Well that’s what’s incredible about this medium. Because the reality is, it’s a perfect way to express this because videogames themselves are the place that people escape to. Jason, when faced with all this stuff in his world, might escape to a videogame. So basically, Far Cry 3 is that videogame. But it’s aware of what it is. That’s the incredible opportunity I’ve been given here, I think, which is to talk about escapism within the medium that is used for escapism.

Far Cry asks the question: what is it about this gameplay that is so enticing? What is it about the loot and rewards structures that cause you to be more attracted to this than the real world?

A lot of this was sparked by hearing Jane McGonigal’s TED Talk about gamification. Because it kind of seemed like all of society was going towards this place where you create false value. You basically create a virtual gold star, and you try to get people to be interested in gaining that gold star. That’s gamification—you reward people with this virtual, valueless item that the company puts rewards loops on. There are arguments in the game that are taken form that talk. They examine whether that’s good for people or not.

I wonder: does all this questioning about the violent impulse in gaming ever replace the initial impulse itself? Whether or not you’re asking yourself about it, you’re still just getting a rush from seeing someone’s head explode in front of you.

My feeling is that a film like A History of Violence asked very interesting questions and it’s profoundly affected me and my experience with film. Yes, it is a very violenct movie, and at the end of the day you could say, “Well it uses the same techniques as those other films but calls into question those same techniques simultaneously.” I think that the medium right now is ripe for that kind of examination, and it hasn’t really been done.

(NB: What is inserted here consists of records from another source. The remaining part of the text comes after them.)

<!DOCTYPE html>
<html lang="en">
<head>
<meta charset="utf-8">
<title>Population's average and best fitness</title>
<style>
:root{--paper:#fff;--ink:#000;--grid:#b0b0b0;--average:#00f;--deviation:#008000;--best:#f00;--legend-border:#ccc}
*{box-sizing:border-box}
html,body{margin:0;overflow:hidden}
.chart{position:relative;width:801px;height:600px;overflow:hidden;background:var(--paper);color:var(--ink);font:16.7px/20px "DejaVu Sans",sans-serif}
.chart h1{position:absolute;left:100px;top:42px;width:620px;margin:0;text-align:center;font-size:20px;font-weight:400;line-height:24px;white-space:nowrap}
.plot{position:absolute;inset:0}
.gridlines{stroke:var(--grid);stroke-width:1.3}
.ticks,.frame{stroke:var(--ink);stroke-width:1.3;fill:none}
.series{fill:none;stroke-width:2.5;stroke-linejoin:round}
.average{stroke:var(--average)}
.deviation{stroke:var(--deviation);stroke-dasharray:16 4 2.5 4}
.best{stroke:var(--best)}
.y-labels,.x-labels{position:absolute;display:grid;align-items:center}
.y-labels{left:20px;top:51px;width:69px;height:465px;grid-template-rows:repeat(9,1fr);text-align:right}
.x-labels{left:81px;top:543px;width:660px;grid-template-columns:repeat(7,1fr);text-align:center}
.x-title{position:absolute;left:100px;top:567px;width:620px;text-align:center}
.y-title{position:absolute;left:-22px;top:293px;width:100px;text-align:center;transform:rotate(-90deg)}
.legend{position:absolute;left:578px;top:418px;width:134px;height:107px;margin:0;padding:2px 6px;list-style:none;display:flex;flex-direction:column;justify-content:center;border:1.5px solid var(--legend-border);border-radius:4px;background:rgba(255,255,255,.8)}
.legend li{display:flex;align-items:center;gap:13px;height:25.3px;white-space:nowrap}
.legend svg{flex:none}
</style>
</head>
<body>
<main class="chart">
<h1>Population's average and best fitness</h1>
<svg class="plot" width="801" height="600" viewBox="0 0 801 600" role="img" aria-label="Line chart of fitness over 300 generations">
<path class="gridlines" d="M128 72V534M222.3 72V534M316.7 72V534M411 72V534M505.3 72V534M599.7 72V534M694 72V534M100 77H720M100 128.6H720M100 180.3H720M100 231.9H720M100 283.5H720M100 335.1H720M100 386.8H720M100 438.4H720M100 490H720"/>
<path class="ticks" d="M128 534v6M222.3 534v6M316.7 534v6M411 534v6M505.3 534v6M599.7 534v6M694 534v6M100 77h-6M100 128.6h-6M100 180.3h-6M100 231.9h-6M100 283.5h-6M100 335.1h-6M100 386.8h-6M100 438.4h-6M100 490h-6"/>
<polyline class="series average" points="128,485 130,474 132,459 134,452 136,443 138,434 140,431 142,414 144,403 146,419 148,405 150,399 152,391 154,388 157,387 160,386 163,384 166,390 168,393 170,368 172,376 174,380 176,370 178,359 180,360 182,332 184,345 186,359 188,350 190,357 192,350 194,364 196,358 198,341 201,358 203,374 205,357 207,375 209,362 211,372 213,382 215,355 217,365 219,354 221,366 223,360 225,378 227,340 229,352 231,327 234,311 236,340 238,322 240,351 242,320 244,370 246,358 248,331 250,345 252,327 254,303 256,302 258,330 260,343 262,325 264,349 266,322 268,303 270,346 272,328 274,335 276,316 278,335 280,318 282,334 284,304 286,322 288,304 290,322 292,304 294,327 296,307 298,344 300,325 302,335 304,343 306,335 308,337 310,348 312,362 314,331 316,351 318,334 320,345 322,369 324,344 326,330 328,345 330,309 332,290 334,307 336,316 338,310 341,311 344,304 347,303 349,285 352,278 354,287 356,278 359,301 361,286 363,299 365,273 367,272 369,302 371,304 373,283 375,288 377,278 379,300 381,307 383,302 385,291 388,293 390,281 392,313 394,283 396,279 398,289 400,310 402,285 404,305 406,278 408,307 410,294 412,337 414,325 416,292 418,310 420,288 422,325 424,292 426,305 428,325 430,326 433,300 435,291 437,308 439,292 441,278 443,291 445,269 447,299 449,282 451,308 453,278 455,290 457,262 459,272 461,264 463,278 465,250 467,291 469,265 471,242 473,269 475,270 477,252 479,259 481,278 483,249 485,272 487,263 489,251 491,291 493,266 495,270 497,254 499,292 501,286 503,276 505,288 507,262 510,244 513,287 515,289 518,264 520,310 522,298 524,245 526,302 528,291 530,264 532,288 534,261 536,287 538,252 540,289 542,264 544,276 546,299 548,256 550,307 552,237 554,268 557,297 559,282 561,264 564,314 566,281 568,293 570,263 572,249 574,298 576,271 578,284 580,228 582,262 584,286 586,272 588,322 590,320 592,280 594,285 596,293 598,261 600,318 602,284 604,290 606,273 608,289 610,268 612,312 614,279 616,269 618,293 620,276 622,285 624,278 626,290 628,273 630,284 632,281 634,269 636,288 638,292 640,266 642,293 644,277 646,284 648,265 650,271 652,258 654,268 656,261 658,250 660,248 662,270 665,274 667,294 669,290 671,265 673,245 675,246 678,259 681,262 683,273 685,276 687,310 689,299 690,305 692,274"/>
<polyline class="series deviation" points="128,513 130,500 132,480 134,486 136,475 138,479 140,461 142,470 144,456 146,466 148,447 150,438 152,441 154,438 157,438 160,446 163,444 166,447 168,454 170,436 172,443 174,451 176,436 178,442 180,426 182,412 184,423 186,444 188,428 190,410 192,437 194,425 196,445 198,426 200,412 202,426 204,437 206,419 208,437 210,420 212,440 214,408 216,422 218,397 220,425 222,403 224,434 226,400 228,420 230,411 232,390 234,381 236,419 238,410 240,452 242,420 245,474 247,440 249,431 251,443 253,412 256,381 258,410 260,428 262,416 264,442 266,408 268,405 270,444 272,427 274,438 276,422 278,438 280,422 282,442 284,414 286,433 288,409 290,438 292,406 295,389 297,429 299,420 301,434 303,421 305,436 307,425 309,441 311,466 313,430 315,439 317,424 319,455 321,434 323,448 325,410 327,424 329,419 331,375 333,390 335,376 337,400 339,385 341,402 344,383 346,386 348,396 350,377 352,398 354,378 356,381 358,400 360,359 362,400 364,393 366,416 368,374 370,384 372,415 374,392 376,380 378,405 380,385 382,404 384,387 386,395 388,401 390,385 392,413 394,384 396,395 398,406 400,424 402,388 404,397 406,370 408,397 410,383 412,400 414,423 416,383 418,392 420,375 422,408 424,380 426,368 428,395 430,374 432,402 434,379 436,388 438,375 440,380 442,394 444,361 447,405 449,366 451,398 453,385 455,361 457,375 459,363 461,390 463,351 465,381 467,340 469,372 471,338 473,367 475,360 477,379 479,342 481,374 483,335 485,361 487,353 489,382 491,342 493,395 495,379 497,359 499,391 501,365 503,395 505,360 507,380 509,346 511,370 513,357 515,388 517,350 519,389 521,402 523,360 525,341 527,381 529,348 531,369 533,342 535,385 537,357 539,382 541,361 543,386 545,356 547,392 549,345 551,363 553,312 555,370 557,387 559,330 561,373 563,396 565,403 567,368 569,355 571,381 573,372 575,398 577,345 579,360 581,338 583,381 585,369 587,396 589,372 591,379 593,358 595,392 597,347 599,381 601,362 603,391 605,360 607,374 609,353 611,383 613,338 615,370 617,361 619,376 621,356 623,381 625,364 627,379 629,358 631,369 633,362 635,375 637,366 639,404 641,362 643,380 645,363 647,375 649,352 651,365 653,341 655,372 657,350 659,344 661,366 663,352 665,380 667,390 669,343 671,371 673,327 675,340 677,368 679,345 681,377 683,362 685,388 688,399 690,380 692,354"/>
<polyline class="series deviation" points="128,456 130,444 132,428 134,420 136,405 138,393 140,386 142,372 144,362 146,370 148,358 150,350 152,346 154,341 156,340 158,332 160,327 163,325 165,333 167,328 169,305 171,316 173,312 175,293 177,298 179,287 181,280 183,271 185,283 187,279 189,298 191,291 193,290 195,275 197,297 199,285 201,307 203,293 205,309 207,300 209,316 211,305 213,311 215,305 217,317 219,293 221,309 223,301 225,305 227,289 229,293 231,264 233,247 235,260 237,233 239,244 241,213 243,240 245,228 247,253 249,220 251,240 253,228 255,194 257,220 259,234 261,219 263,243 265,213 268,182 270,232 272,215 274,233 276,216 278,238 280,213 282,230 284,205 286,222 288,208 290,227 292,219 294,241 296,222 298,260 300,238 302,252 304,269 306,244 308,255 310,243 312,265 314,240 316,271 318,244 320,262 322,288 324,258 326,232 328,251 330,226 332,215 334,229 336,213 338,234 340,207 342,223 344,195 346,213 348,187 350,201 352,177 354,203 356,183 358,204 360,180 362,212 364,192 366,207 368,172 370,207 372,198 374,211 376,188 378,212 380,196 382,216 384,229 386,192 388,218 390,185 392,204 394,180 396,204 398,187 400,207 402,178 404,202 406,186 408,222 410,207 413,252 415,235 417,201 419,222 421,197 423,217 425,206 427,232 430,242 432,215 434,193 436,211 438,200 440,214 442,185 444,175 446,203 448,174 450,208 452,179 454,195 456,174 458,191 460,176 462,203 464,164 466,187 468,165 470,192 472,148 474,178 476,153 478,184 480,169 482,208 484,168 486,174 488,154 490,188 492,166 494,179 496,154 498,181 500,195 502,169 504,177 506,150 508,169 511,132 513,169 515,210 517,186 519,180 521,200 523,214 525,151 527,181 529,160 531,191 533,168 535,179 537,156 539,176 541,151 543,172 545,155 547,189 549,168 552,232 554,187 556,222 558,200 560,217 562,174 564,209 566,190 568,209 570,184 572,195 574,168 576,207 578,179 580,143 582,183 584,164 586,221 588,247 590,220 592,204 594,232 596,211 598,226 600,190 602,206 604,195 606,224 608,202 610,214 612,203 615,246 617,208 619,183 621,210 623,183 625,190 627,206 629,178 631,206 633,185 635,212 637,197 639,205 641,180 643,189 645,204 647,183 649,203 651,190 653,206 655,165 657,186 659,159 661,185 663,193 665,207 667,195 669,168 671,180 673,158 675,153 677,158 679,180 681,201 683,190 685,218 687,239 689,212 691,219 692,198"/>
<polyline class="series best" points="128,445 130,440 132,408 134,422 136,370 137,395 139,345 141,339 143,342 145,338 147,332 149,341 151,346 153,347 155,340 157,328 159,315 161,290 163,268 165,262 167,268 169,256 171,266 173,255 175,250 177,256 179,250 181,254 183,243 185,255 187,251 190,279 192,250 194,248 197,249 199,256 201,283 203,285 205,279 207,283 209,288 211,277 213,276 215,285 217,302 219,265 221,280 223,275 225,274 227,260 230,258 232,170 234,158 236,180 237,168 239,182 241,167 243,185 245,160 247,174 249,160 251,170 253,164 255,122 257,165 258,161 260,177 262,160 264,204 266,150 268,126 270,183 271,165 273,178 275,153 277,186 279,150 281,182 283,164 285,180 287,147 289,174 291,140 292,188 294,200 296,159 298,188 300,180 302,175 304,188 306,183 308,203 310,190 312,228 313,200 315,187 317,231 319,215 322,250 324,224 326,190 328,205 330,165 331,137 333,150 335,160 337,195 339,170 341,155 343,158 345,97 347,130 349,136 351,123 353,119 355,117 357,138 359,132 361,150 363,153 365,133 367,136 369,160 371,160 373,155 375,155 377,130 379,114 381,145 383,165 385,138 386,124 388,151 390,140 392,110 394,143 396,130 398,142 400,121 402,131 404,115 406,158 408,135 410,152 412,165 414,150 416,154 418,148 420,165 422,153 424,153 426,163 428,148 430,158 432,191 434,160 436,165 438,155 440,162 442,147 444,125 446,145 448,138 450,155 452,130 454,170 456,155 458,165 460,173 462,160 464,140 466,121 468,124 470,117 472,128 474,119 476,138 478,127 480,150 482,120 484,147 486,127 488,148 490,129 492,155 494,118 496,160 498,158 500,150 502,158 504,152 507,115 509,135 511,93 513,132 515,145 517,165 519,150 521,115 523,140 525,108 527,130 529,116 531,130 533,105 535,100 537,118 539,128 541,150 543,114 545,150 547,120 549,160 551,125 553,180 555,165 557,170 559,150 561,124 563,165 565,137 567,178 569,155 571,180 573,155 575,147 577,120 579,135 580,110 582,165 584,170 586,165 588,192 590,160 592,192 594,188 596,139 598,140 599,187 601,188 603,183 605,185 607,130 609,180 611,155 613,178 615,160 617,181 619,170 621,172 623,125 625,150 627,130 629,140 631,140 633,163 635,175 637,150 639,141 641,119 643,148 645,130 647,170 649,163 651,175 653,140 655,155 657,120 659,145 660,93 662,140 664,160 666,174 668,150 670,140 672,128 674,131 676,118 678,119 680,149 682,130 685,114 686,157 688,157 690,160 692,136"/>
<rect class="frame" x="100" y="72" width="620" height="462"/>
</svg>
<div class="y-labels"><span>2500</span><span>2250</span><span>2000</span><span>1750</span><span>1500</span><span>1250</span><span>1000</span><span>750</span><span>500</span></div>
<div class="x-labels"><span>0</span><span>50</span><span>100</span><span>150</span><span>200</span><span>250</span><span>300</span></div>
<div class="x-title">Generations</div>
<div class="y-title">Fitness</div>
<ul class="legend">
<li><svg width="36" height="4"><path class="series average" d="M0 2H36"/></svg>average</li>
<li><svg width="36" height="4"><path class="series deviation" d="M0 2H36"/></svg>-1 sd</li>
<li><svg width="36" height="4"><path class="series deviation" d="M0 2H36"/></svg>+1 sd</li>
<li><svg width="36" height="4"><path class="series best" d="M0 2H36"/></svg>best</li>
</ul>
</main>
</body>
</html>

A lot of games are talking about killing as human, which is different than killing in videogames. Is killing a good thing in the real world? That’s not the question this game is asking at all. It’s not an examination of human beings as killers in reality. It’s an examination of what you feel when you play a videogame. And I think that question is fresh still, and worth examining.

By the way, I’m a big fan of Girls. I really, really love it. And I think our generation is starting to have people speaking for it. It’s a different take of what’s going on in the world, because our generation is very optimistic and believes that anything is possible and then they encounter a world of power structures built around politics, built around charisma and not necessarily good ideas. And I think it’s very shocking because education didn’t teach people any of that. Education is devoid of teaching about corruption or the realities of life. Girls is about that issue; Far Cry is about that issue.

It’s not about the rush that we feel when we kill things, it’s about why is Jason on the side of killing and why the player is on the side of killing, which is a very different question. I don’t know if I’ve explained the subtlety of that, but part of what I’m trying to do with Far Cry is ask the question overall of whether life should be easy and fun, or whether it should be difficult and rewarding. And what love is, also. I was very much inspired by an article that Jonathan Franzen wrote in the New York Times about falling in love with tech devices. It’s called something like, “Liking is for cowards. Go for what hurts.” Basically, you could say that article inspired this game. Real love, he argues, is painful and hard. And a lot of times, not fun. It’s work. This tech love, on the other hand, is all fluff. It mirrors yourself back at you.

This game is an examination of that issue. The game attracts people like a tech device. Gameplay loops are based on tracking people without being hard.